4th grade
Houston, TX

Mimi says she had only heard a “teeny” bit about code until her teacher recently introduced computer programming. As Mimi’s classmates were still making shapes and letters with Scratch, she put in extra hours at home every day to build an entire video game with 10 levels. Now, she’s on a roll.

“Coding is fun and useful. You can learn how to fix your computer if something goes wrong. You can create and learn new things.”

What would you tell other girls?
Girls should code too because they are just as good as boys!

What’s down the line?
When I grow up, I think I’ll be able to do lots more on computers and that they will be even smaller. I want to be an artist, programmer, some kind of doctor. In that order.

We’re sharing this story as part of our new Student of the Week series. Kids in cities and towns around the world who are changing the face of computer science. Do you teach a rockstar student? Nominate them to be a Code.org Student of the Week.

Scientists can now create accurate mugshots using only DNA

Happy 10th birthday, Gmail! 

"Hey, girl. I want to help you practice computational thinking."

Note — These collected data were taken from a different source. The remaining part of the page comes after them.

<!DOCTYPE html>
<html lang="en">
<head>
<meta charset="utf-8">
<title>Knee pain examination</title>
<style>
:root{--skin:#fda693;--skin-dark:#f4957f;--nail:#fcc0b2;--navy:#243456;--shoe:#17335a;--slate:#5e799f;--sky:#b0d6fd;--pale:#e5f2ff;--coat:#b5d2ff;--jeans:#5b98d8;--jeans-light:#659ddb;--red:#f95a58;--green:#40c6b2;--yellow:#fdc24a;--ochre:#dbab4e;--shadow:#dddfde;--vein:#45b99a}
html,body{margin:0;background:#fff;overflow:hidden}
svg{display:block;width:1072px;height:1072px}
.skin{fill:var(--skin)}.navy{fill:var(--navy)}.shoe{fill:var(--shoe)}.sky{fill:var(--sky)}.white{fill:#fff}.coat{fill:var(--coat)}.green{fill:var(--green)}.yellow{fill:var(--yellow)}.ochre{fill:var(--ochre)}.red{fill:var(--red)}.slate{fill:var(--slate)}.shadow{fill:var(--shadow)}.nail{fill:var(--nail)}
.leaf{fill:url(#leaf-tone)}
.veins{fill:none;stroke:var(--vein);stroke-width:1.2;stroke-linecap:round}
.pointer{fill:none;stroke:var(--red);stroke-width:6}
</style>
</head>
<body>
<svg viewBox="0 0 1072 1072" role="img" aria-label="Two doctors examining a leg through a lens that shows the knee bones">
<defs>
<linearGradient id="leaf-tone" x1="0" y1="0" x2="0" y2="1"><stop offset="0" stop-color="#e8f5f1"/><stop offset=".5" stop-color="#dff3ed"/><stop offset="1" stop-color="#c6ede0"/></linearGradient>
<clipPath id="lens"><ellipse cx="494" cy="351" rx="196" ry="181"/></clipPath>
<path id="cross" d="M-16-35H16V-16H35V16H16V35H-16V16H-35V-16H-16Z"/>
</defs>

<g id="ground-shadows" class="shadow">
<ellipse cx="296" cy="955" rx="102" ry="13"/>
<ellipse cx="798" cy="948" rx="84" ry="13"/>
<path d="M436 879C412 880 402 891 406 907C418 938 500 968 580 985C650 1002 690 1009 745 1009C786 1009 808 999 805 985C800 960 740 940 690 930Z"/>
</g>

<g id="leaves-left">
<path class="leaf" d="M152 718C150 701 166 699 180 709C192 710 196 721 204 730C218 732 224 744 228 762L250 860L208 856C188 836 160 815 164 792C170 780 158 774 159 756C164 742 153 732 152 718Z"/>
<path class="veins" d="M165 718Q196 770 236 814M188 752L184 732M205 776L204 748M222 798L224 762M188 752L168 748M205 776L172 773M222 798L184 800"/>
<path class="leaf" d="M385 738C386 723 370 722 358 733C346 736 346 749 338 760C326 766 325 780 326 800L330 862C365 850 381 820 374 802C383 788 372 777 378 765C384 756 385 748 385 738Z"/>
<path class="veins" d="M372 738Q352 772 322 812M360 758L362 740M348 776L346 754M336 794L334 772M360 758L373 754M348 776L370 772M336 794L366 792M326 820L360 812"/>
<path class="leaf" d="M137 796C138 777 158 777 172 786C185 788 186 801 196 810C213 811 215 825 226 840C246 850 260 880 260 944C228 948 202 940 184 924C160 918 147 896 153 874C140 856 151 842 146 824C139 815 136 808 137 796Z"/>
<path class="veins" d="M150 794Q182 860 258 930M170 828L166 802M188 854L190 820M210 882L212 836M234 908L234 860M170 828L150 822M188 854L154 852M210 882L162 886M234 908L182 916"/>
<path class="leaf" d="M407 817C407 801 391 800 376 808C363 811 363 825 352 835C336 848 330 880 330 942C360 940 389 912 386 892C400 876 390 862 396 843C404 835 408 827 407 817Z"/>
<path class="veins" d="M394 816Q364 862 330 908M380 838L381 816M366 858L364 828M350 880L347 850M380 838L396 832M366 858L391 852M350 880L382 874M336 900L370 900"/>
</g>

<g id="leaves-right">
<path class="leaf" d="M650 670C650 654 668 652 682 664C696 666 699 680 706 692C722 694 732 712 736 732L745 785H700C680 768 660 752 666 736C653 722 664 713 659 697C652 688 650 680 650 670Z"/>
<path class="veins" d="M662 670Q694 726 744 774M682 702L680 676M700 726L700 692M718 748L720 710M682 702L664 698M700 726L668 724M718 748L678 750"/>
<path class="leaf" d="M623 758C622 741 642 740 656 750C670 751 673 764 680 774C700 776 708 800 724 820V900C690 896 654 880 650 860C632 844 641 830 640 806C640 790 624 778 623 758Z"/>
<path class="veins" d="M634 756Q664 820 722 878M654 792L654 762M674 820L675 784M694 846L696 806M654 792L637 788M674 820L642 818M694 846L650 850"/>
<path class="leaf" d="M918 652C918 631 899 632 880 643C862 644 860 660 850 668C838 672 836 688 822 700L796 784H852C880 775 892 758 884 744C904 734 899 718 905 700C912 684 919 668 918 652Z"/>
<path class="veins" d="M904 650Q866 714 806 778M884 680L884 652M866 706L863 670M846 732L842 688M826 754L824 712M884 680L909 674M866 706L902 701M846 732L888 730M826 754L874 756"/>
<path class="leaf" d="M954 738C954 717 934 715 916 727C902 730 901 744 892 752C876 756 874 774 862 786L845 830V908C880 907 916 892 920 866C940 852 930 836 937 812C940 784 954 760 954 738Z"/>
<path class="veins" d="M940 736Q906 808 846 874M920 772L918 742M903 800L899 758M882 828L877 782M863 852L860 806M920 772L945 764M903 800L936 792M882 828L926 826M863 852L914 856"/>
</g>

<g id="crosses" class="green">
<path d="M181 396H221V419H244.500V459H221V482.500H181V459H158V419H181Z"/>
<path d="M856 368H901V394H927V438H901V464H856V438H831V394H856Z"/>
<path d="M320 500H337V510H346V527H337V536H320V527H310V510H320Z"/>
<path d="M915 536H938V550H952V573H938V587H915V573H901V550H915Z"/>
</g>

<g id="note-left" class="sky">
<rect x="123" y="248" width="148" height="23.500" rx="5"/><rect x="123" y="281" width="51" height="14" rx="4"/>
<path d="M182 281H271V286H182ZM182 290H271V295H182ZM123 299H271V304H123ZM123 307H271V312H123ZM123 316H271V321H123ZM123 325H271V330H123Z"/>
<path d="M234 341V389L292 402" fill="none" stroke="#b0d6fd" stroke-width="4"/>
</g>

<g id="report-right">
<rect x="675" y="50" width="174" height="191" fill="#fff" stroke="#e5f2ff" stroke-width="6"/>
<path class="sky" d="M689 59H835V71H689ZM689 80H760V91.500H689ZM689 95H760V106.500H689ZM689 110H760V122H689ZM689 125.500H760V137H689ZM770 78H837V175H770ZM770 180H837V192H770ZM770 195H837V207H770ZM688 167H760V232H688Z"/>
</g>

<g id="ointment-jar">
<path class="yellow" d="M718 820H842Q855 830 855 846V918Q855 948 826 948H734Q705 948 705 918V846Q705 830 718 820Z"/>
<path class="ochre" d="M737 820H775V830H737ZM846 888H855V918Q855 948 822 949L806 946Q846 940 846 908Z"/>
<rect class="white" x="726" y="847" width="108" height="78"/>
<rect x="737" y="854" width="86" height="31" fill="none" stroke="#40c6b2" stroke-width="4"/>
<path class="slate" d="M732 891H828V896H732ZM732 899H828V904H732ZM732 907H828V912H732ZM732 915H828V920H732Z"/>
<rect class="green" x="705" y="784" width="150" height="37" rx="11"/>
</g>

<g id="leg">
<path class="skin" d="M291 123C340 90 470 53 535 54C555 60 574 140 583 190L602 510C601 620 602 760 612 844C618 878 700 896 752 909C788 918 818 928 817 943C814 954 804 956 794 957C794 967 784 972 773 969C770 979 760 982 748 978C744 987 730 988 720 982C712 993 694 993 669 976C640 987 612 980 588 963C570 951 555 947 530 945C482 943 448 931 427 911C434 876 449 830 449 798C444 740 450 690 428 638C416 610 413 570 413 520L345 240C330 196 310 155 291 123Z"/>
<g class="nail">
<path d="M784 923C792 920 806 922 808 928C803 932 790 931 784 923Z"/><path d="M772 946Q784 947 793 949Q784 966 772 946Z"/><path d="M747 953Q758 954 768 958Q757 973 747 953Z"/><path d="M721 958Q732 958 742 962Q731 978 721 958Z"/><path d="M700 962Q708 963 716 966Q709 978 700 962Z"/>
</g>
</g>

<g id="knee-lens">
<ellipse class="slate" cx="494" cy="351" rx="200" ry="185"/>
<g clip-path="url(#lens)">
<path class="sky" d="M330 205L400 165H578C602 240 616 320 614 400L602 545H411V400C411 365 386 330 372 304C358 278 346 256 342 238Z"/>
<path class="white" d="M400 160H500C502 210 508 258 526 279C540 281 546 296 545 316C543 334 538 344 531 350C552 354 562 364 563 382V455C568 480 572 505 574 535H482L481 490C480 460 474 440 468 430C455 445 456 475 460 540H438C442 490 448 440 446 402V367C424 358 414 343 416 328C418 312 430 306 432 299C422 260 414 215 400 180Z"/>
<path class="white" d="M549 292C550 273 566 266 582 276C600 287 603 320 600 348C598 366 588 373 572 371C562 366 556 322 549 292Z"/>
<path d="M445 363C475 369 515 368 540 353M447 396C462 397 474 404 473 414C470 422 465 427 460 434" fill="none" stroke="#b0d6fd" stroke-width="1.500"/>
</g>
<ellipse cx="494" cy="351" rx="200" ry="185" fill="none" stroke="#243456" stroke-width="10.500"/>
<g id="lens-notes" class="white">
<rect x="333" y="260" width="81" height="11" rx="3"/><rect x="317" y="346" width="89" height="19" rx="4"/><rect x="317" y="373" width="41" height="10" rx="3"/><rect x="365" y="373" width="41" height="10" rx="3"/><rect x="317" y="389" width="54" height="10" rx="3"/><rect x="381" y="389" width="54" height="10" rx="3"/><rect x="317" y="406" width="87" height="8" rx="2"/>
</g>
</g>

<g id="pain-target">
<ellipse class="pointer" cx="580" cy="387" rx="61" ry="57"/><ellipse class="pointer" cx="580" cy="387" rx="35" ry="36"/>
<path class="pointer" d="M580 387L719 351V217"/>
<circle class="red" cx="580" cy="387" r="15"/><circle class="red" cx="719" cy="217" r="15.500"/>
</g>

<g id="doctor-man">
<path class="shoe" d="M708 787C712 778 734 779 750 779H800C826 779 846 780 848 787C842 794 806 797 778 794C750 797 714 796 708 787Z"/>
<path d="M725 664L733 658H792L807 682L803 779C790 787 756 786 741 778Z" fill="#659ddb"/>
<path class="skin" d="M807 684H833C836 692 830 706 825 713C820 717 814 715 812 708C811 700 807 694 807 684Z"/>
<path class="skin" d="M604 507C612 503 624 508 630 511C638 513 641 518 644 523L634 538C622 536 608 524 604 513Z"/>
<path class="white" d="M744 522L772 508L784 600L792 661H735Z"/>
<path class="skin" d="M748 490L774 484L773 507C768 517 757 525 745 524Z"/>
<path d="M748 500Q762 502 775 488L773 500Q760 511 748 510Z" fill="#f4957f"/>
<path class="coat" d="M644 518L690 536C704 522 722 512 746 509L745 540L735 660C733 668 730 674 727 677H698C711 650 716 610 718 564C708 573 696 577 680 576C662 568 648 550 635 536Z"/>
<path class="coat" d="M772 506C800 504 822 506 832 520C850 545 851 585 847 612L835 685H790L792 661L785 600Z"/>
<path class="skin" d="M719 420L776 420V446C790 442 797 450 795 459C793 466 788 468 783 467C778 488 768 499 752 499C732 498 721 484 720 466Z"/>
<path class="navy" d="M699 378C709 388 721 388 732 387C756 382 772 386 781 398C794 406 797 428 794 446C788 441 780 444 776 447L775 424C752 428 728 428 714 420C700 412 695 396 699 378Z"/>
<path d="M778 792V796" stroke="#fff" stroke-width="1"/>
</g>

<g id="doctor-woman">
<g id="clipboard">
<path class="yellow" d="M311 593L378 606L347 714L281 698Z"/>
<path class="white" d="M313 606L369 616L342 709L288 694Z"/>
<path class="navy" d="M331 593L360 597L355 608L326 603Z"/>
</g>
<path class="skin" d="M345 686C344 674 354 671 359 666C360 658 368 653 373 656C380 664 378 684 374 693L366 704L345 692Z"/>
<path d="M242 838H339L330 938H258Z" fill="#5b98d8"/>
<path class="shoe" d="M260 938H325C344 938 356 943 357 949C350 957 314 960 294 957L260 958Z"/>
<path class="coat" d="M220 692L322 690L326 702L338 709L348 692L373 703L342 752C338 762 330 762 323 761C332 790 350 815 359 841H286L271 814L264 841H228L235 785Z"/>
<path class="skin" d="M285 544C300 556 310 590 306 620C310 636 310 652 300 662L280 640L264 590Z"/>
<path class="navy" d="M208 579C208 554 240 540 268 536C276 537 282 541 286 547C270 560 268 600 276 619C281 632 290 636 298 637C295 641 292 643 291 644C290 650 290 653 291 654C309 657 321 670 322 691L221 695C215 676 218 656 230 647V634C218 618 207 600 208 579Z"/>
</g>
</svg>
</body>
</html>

(LOL, this drag-and-drop app is almost like our Hour of Code tutorial, but you get to program Ryan Gosling!)